15. Does alcohol affect older people differently?

Alcohol’s effects do vary with age. Slower reaction times, problems with hearing and seeing, and a lower tolerance to alcohol’s effects put older people at higher risk for falls, car crashes, and other types of injuries that may result from drinking. Older people also tend to take more medicines than younger people. Mixing alcohol with over-the-counter or prescription medications can be very dangerous, even fatal. In addition, alcohol can make many of the medical conditions common in older people, including high blood pressure and ulcers, more serious. Physical changes associated with aging can make older people feel “high” even after drinking only small amounts of alcohol. So even if there is no medical reason to avoid alcohol, older men and women should limit themselves to one drink per day.





16. Does alcohol affect women differently?

Yes, alcohol affects women differently than men. Women become more impaired than men do after drinking the same amount of alcohol, even when differences in body weight are taken into account. This is because women’s bodies have less water than men’s bodies. Because alcohol mixes with body water, a given amount of alcohol becomes more highly concentrated in a woman’s body than in a man’s. In other words, it would be like dropping the same amount of alcohol into a much smaller pail of water. That is why the recommended drinking limit for women is lower than for men.

In addition, chronic alcohol abuse takes a heavier physical toll on women than on men. Alcohol dependence and related medical problems, such as brain, heart, and liver damage, progress more rapidly in women than in men.

17. Is alcohol good for your heart?

Studies have shown that moderate drinkers are less likely to die from one form of heart disease than are people who do not drink any alcohol or who drink more.

If you are a nondrinker, however, you should not start drinking solely to benefit your heart.

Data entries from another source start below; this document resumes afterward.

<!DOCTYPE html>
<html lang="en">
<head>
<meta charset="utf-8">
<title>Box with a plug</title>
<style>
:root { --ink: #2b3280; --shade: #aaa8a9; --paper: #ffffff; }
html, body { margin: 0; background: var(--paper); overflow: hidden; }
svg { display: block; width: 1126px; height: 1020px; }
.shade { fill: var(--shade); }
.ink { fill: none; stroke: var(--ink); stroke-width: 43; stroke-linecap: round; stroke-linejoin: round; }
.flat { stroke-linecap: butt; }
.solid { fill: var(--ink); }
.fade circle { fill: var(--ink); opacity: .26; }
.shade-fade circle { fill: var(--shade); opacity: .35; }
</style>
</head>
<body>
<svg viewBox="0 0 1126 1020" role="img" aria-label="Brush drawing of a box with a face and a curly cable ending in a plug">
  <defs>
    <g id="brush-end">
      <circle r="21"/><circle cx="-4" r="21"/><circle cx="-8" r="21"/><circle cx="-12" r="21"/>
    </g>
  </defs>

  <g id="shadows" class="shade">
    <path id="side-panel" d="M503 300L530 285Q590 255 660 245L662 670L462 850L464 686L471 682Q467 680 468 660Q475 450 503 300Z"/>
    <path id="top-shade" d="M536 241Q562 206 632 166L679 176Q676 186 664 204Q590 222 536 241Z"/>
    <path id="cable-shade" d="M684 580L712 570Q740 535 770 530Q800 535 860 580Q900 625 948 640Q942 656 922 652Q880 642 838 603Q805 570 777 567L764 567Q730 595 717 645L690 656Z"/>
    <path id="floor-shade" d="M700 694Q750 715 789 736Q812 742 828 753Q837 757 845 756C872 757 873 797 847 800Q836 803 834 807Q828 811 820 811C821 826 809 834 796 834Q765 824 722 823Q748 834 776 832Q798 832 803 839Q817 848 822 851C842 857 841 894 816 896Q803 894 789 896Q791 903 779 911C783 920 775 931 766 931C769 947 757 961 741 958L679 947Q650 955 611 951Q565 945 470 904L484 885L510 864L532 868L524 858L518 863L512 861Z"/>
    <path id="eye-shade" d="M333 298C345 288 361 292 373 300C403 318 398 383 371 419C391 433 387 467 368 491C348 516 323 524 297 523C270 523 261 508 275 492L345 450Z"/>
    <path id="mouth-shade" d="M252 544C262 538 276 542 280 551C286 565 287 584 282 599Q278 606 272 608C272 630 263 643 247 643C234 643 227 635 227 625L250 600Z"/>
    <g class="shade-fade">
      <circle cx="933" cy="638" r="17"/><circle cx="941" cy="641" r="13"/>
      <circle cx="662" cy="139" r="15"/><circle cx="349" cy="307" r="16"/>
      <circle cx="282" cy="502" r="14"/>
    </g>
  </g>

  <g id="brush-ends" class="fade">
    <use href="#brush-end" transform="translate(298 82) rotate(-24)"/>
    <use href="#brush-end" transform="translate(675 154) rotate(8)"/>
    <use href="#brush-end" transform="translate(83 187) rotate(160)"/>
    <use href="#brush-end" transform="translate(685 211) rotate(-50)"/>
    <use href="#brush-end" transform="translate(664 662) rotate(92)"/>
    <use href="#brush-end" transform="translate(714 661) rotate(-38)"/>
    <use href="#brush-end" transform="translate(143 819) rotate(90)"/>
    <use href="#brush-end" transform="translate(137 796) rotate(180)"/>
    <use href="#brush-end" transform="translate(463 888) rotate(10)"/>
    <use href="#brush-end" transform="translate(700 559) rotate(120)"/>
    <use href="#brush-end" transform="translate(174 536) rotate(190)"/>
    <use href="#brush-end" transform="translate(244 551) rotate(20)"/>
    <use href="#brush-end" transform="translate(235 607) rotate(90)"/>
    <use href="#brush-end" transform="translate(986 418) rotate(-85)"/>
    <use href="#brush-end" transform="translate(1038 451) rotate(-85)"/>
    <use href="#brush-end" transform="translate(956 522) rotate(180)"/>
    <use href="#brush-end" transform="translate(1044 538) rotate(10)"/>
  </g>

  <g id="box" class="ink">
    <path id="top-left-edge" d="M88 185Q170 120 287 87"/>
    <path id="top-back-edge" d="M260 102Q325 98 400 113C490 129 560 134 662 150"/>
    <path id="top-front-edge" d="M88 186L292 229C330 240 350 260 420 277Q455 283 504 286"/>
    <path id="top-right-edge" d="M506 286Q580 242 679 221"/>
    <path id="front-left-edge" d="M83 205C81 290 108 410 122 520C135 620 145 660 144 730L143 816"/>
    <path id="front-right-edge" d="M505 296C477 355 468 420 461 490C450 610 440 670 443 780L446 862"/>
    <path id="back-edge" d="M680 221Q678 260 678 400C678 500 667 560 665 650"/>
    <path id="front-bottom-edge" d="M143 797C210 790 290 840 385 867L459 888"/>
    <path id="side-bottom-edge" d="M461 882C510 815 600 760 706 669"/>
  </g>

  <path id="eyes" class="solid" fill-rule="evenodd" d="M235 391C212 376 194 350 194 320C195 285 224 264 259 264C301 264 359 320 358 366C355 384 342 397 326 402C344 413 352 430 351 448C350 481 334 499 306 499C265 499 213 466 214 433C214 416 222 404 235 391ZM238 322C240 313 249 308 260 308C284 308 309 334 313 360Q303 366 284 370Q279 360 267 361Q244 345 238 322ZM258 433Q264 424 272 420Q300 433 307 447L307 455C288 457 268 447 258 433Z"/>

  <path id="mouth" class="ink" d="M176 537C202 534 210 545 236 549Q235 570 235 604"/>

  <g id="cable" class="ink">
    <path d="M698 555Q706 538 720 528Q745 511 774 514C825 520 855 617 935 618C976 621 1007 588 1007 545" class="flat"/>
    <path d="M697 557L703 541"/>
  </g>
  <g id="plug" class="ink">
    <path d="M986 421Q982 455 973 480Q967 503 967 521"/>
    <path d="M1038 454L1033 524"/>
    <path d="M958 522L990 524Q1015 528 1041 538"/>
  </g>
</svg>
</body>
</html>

You can guard against heart disease by exercising and eating foods that are low in fat. And if you are pregnant, planning to become pregnant, have been diagnosed as alcoholic, or have another medical condition that could make alcohol use harmful, you should not drink.

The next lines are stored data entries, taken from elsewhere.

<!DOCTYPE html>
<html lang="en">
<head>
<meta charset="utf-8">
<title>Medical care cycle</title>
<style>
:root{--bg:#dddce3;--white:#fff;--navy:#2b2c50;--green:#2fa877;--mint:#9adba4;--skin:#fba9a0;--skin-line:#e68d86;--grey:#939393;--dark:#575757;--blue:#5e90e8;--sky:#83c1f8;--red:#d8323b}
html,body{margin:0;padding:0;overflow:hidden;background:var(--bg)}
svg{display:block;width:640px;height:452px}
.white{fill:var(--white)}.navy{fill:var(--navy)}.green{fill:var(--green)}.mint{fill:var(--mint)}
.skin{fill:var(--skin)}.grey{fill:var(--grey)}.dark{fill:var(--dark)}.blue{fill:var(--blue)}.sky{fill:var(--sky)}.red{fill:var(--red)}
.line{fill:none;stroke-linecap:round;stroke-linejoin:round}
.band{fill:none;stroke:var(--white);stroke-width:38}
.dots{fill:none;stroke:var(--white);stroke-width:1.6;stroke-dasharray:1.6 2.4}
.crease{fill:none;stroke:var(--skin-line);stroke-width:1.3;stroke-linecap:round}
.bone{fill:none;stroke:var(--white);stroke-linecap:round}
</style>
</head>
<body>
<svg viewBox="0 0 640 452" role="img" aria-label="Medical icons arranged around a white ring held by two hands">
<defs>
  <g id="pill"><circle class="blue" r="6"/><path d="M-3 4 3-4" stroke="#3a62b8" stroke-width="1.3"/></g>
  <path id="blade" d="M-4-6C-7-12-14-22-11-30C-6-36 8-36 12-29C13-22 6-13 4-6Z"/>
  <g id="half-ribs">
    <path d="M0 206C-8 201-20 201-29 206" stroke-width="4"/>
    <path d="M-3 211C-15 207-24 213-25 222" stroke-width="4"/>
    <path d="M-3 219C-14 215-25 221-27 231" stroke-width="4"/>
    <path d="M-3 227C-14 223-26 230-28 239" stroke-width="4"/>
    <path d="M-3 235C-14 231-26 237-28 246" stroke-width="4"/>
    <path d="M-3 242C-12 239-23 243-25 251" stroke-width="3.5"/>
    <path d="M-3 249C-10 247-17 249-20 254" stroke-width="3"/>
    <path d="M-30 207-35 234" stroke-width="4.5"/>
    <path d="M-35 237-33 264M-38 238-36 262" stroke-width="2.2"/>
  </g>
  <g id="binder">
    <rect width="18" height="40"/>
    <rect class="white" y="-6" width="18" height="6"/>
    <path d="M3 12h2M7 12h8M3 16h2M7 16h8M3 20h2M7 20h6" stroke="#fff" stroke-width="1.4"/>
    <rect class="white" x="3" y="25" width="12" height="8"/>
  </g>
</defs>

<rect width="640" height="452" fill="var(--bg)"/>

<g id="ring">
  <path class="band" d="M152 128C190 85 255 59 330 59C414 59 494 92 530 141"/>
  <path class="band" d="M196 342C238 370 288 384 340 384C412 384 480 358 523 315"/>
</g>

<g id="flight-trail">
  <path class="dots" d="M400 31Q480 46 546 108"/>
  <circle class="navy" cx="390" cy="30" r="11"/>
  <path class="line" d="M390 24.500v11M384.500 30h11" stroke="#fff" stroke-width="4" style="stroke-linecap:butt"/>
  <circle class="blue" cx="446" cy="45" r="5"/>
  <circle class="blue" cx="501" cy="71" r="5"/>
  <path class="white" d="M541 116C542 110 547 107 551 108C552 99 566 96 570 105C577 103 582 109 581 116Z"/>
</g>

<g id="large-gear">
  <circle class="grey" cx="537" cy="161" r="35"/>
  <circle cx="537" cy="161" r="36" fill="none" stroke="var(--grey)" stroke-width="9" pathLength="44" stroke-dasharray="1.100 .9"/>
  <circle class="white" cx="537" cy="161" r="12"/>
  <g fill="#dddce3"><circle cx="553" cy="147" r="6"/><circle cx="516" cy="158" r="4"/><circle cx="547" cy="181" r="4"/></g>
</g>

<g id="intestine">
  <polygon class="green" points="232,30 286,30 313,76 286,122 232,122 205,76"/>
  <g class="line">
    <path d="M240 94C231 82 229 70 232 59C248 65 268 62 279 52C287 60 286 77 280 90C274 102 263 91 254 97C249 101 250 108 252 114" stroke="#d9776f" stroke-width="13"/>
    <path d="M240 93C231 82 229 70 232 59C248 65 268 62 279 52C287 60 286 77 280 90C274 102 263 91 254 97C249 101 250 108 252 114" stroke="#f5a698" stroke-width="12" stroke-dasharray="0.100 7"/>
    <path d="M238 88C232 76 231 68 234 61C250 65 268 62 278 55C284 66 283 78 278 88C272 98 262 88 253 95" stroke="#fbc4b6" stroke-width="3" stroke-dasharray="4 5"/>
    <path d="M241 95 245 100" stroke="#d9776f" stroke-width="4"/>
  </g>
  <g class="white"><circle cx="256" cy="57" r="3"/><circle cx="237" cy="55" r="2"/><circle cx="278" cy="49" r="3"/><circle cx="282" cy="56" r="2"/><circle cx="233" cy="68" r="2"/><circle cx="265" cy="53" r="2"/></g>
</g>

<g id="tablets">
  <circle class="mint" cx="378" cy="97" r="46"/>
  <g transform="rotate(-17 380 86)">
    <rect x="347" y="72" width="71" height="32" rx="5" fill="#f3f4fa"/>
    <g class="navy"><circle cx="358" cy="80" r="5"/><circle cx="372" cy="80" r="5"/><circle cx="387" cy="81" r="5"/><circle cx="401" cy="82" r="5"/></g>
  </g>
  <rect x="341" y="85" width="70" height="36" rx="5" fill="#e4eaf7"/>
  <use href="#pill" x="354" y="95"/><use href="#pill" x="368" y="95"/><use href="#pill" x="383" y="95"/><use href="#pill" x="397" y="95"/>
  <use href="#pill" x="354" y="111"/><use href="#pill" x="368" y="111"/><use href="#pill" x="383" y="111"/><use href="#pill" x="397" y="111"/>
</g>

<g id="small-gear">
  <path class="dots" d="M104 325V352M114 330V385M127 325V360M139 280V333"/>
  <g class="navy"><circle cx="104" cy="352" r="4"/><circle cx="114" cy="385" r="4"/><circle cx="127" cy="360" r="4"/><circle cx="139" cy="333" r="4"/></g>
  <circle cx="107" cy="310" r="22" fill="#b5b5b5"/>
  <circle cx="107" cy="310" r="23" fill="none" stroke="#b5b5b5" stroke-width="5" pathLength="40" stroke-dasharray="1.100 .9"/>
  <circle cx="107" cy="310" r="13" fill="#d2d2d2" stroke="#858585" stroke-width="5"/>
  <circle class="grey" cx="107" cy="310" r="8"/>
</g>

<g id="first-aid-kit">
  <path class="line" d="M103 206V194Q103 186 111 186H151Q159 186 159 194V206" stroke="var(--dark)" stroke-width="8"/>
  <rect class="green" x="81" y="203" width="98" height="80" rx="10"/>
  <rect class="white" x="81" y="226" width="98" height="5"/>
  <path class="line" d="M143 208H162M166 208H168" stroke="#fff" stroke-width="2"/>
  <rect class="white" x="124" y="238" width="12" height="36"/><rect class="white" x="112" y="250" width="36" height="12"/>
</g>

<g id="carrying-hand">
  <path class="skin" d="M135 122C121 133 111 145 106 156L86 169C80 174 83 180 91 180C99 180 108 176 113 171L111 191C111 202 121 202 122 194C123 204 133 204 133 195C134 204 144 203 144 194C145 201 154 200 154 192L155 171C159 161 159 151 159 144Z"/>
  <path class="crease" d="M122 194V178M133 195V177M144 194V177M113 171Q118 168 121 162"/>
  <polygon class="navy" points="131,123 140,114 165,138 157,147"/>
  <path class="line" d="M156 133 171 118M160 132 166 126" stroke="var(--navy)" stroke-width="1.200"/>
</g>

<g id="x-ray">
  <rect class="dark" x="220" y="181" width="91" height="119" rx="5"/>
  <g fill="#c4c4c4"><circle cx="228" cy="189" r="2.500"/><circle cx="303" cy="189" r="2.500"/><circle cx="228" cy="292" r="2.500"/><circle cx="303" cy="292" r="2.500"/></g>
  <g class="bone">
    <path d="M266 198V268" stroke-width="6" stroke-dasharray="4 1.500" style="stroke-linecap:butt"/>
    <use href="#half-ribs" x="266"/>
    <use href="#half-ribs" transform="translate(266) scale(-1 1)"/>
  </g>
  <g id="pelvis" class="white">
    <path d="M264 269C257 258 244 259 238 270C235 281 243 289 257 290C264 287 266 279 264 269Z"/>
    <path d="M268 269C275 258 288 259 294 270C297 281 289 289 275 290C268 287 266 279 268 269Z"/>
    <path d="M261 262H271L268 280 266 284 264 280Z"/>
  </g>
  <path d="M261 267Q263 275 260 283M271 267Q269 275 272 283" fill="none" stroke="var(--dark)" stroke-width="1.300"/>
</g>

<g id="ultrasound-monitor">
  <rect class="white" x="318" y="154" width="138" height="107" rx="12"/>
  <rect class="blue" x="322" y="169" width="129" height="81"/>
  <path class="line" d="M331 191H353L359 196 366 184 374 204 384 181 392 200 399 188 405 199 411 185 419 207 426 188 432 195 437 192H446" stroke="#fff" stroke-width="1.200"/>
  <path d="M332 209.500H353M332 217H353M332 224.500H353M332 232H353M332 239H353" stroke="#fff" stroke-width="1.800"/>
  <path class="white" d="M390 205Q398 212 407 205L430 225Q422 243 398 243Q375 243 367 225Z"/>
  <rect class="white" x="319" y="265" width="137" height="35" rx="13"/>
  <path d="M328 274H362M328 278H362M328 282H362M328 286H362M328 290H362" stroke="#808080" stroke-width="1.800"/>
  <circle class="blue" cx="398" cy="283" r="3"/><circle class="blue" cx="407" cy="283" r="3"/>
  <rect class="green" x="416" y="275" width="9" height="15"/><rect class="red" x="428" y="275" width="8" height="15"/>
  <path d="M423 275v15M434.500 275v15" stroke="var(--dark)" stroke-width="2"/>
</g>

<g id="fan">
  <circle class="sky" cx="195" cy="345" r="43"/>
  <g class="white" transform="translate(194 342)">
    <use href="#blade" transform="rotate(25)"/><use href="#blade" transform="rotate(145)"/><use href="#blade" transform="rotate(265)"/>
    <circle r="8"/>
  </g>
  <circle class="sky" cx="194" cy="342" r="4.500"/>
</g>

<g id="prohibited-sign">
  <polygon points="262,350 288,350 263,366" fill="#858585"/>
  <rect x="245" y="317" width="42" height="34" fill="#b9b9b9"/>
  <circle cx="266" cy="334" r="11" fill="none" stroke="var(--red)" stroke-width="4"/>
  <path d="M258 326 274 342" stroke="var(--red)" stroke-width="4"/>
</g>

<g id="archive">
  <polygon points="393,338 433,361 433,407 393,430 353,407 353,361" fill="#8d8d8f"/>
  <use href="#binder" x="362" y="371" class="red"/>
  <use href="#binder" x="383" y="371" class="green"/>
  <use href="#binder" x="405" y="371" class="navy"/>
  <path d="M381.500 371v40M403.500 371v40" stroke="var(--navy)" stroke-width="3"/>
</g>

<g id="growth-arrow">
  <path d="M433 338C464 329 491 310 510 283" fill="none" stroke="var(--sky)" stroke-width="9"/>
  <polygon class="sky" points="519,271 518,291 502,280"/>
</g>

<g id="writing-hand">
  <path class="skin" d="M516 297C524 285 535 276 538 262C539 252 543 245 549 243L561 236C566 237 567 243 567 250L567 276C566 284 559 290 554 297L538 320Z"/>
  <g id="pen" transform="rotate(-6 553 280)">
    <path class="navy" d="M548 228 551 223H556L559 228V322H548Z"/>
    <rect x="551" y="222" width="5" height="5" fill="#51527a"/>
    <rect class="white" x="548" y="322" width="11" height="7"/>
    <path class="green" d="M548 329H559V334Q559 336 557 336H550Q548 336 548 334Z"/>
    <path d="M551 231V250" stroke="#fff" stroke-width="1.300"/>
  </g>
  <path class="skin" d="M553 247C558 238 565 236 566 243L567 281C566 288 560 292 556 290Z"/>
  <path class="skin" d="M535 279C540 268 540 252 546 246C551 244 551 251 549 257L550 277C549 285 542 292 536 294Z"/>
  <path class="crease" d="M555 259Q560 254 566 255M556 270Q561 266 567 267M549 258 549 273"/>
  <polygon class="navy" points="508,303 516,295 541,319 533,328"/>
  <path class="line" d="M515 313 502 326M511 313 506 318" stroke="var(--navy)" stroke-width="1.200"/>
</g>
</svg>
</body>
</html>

If you can safely drink alcohol and you choose to drink, do so in moderation. Heavy drinking can actually increase the risk of heart failure, stroke, and high blood pressure, as well as cause many other medical problems, such as liver cirrhosis.

18. When taking medications, must you stop drinking?

Possibly. More than 150 medications interact harmfully with alcohol. These interactions may result in increased risk of illness, injury, and even death. Alcohol’s effects are heightened by medicines that depress the central nervous system, such as sleeping pills, antihistamines, antidepressants, anti-anxiety drugs, and some painkillers. In addition, medicines for certain disorders, including diabetes, high blood pressure, and heart disease, can have harmful interactions with alcohol. If you are taking any over-the-counter or prescription medications, ask your doctor or pharmacist if you can safely drink alcohol.

19. How can a person get help for an alcohol problem?

There are many national and local resources that can help. The National Drug and Alcohol Treatment Referral Routing Service provides a toll-free telephone number, 1-800-662-HELP (4357), offering various resource information. Through this service you can speak directly to a representative concerning substance abuse treatment, request printed material on alcohol or other drugs, or obtain local substance abuse treatment referral information in your State.

Many people also find support groups a helpful aid to recovery. The following list includes a variety of resources:

Alcoholics Anonymous (AA)
National Association for Children of Alcoholics (NACOA)
National Clearinghouse for Alcohol and Drug Information (NCADI)